Can I be honest? I am regularly guilty of this sin. Before and after church my husband and I busy ourselves with the work of tending to our children, and doing the business of church. I move past people who are hurting, but I don't stop with my busyness to see their needs. I rarely get off my horse. I am the priest.

The Levite rode past the hurting man too. Perhaps he felt he was too clean to get dirty in the messy business of grace and mercy. Helping the man in need would have made the Levite ceremonially unclean. He wanted to preserve his position and place.

Let me do a little more truth-telling. I don't usually want to get knee-deep in other people's junk. If I don't get into messy relationships I avoid having to deal not only with my own junk, but other's as well. So I don't get off my horse. I am the Levite.

Here is the problem. Real relationships require time and transparency. If we want to move from being casual acquaintances to genuine friends you and I will have to share pain and joy in an authentic, sacrificial way. I believe this, but for right now it's just theory.

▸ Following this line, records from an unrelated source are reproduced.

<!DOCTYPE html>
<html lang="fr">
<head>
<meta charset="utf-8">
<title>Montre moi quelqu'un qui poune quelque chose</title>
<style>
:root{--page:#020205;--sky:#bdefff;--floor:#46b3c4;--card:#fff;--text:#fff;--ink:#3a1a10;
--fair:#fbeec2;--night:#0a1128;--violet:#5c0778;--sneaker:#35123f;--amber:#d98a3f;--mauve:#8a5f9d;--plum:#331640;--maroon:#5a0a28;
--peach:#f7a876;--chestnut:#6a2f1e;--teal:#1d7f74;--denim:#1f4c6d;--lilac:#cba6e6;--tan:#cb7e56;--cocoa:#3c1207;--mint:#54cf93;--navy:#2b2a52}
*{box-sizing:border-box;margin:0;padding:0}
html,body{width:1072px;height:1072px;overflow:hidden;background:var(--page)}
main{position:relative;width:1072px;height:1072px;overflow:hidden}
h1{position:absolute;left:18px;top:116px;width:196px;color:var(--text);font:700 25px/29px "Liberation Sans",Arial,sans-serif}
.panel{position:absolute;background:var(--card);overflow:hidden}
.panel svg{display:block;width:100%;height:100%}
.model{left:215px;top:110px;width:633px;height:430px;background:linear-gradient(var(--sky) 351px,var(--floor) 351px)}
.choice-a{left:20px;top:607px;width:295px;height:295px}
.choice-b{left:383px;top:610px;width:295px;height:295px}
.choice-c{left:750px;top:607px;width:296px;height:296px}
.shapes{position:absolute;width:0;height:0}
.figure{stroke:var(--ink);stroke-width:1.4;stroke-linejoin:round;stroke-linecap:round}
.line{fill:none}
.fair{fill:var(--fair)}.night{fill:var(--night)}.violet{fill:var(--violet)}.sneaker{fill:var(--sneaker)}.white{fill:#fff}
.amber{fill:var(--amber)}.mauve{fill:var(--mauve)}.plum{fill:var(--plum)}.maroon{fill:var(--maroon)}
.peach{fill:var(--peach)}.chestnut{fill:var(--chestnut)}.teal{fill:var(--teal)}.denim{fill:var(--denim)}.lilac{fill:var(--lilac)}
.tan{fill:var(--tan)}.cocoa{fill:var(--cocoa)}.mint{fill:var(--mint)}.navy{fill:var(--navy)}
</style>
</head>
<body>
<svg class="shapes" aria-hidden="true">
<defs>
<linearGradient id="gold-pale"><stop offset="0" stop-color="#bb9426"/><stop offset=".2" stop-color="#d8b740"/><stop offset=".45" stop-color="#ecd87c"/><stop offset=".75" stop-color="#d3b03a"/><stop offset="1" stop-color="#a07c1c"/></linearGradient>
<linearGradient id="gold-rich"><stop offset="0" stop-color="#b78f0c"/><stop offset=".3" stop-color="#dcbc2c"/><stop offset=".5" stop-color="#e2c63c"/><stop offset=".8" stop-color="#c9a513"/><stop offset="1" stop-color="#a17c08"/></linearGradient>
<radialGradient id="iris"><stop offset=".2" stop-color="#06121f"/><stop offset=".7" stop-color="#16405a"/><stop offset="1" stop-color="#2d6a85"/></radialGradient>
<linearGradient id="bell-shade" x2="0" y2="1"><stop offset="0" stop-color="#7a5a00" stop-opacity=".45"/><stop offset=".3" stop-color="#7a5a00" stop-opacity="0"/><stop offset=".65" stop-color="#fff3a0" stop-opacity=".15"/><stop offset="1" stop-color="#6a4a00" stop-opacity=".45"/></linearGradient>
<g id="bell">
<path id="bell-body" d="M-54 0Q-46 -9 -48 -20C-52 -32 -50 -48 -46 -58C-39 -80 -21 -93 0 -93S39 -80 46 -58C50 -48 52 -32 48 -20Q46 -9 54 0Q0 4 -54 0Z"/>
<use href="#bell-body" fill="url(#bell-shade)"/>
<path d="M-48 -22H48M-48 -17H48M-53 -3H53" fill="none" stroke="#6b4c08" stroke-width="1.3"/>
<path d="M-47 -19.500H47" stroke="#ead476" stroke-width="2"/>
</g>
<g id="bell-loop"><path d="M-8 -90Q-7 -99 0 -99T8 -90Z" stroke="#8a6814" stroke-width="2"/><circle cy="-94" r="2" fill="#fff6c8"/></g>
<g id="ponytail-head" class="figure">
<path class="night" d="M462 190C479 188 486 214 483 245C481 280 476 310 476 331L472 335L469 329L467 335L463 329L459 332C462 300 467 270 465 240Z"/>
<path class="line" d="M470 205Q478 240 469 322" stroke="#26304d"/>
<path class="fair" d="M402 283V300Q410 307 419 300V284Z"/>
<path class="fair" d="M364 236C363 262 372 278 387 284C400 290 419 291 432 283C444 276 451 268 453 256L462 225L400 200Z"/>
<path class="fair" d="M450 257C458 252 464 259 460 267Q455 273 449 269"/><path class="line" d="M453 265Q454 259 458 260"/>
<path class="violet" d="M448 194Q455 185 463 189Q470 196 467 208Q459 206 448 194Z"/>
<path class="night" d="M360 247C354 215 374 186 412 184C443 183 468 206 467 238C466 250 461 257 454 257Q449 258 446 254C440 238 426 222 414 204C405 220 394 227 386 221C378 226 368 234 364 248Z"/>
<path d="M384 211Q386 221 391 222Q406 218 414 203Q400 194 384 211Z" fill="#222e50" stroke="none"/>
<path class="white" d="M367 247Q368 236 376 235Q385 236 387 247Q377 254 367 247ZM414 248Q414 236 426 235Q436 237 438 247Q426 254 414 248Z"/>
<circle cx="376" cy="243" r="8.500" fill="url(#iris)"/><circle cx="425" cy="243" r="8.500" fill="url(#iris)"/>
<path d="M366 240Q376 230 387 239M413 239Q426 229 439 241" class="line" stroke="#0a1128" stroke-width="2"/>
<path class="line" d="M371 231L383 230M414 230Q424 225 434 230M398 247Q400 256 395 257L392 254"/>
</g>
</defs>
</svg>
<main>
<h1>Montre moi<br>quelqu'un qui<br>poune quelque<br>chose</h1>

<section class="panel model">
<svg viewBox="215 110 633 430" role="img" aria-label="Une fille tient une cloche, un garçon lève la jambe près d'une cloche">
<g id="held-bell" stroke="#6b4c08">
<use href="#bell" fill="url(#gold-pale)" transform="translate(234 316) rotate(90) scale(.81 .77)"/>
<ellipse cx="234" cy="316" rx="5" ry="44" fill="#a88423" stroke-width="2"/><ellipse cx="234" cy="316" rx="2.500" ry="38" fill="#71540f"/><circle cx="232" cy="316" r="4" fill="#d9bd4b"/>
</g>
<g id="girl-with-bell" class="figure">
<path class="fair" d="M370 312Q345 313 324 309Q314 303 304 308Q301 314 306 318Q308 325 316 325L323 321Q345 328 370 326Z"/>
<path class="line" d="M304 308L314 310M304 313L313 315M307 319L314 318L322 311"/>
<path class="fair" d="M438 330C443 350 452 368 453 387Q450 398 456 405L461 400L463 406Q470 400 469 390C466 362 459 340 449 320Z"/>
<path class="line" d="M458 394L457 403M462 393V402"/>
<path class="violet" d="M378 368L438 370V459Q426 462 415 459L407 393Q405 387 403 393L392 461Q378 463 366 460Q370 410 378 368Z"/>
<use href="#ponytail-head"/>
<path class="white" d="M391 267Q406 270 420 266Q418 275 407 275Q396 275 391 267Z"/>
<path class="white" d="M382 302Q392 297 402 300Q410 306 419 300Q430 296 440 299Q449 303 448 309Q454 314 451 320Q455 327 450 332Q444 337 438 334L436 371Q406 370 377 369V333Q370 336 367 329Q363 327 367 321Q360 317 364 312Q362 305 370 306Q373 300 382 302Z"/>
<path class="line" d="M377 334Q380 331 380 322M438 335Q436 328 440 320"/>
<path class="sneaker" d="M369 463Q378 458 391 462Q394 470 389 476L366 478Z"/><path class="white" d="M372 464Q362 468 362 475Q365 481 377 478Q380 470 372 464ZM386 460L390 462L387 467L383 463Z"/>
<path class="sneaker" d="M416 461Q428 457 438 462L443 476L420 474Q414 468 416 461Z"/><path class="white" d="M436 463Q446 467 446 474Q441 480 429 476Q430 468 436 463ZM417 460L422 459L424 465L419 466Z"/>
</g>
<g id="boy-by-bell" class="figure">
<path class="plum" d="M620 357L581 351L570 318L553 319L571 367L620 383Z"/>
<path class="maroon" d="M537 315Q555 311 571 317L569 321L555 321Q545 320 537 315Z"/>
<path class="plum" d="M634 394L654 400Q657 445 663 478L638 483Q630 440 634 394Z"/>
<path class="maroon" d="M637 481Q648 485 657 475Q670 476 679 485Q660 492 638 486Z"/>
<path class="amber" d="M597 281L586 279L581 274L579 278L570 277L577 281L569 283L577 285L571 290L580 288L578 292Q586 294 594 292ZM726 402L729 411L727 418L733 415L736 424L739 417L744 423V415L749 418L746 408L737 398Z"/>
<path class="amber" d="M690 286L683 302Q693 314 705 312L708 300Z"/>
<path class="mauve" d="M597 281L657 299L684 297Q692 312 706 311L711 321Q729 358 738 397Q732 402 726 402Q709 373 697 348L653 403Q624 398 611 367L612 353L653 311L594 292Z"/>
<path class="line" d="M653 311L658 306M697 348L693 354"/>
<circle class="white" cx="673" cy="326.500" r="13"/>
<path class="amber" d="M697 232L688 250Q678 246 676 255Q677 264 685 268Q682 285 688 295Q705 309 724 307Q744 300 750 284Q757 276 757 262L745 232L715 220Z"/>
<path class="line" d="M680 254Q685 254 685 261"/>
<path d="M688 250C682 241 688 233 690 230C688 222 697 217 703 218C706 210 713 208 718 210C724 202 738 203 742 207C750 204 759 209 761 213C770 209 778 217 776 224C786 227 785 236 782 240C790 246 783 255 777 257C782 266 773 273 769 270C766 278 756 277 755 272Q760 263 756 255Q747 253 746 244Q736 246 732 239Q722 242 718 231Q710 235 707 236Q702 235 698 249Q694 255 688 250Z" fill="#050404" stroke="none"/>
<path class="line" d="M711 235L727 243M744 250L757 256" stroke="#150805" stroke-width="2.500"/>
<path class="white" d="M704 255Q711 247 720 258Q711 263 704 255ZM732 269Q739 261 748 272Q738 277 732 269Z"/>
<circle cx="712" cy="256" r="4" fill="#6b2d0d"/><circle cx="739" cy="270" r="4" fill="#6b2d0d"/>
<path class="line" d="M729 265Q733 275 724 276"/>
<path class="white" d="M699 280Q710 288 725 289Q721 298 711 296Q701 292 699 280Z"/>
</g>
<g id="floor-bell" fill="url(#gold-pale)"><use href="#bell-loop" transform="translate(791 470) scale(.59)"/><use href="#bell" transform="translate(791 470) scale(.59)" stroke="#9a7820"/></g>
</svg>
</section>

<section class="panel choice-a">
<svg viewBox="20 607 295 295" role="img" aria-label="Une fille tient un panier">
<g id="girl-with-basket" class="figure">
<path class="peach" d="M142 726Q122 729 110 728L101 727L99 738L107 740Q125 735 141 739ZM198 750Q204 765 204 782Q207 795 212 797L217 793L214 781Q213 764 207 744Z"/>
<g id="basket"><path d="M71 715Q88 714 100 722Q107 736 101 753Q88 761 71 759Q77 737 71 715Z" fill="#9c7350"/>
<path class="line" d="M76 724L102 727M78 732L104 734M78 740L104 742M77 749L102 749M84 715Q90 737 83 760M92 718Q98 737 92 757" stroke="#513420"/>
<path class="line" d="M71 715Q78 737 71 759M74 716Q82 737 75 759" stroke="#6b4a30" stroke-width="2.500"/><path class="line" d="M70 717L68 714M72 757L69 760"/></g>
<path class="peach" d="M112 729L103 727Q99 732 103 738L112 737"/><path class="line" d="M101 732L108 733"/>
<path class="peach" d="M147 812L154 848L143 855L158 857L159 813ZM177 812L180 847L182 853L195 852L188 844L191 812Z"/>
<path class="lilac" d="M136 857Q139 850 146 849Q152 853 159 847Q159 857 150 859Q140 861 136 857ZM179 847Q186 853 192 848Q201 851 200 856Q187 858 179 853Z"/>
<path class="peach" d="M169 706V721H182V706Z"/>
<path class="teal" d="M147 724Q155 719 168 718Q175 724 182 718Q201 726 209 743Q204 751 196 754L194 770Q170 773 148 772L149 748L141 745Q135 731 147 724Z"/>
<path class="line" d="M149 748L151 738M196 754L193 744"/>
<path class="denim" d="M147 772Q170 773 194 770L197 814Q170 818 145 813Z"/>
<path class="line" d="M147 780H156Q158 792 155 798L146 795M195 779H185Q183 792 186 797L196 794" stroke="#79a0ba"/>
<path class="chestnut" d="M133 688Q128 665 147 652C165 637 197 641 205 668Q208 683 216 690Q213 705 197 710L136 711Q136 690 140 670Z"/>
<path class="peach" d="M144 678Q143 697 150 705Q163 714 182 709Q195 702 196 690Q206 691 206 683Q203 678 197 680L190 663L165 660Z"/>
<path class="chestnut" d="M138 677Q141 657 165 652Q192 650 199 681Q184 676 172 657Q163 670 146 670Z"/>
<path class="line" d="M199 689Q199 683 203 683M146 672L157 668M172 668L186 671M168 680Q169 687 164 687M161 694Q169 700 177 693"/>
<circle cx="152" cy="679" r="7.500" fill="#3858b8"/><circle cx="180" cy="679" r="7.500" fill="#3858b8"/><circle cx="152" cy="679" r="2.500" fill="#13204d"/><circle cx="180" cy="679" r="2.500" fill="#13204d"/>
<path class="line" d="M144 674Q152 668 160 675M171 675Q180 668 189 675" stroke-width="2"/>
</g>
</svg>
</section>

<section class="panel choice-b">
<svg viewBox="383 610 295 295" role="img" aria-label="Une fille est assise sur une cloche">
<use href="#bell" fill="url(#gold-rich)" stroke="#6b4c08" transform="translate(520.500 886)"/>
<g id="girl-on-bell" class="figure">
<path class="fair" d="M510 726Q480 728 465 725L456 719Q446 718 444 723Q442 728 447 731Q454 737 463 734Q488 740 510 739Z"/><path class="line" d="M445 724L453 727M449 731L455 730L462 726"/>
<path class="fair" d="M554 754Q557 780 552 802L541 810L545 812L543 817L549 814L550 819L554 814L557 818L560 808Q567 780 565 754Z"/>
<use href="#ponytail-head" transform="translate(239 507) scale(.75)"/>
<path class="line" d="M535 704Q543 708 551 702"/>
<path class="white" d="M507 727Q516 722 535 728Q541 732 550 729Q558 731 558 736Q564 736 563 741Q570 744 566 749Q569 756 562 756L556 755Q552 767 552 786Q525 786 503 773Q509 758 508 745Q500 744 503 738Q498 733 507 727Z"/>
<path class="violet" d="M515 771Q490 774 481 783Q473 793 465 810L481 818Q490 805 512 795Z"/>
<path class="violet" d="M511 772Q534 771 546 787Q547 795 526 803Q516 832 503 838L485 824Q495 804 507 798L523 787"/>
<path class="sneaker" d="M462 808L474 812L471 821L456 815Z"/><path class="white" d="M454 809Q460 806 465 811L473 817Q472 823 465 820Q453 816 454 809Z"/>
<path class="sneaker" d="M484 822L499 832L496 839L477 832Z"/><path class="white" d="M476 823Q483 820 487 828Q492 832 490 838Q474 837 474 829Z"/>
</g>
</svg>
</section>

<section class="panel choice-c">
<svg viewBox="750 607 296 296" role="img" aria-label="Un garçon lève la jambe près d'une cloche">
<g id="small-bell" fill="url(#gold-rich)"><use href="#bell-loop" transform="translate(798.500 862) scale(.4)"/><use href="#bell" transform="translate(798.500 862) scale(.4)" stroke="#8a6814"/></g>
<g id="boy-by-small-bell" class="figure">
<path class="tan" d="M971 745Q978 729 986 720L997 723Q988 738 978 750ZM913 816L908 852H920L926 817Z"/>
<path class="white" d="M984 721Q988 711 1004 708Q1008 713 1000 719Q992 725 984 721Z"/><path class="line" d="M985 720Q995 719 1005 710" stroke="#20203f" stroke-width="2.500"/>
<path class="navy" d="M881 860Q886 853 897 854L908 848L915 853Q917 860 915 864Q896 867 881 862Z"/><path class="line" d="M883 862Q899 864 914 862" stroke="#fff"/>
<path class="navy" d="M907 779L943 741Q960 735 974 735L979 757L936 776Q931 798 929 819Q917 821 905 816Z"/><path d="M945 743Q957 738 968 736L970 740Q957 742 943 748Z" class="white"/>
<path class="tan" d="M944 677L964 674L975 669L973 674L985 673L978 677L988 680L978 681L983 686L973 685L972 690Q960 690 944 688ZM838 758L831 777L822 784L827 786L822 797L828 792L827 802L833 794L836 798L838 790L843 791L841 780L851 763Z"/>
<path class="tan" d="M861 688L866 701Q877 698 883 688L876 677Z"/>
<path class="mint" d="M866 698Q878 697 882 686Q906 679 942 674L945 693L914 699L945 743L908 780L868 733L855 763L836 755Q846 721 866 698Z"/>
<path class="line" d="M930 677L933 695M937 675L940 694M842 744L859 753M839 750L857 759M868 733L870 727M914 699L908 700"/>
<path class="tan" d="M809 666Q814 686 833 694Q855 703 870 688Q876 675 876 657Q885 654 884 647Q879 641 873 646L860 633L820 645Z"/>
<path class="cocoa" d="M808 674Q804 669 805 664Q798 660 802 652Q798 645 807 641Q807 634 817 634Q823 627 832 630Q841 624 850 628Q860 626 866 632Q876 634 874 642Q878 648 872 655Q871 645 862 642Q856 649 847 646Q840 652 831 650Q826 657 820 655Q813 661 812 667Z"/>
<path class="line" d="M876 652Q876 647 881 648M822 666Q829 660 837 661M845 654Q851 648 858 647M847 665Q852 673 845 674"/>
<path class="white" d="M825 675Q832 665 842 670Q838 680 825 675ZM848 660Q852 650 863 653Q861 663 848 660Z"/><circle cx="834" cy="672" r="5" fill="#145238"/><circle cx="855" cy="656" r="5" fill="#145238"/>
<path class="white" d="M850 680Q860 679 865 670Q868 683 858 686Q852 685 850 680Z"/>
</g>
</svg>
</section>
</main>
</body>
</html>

I'm curious. What would happen if we covenanted together to get off our high horses and got into one another's junk? I wonder if our churches would explode. I wonder if lives would be forever changed. I wonder if the Church would shed a little bit of its reputation of hypocrisy.

Want to see what would happen? It's not too late to add a New Year's resolution. Let's resolve to change lives through friendship. Let's slow down. Let's share our stories. Let's get knee-deep

Monday, January 04, 2010

last thrus craft, penguins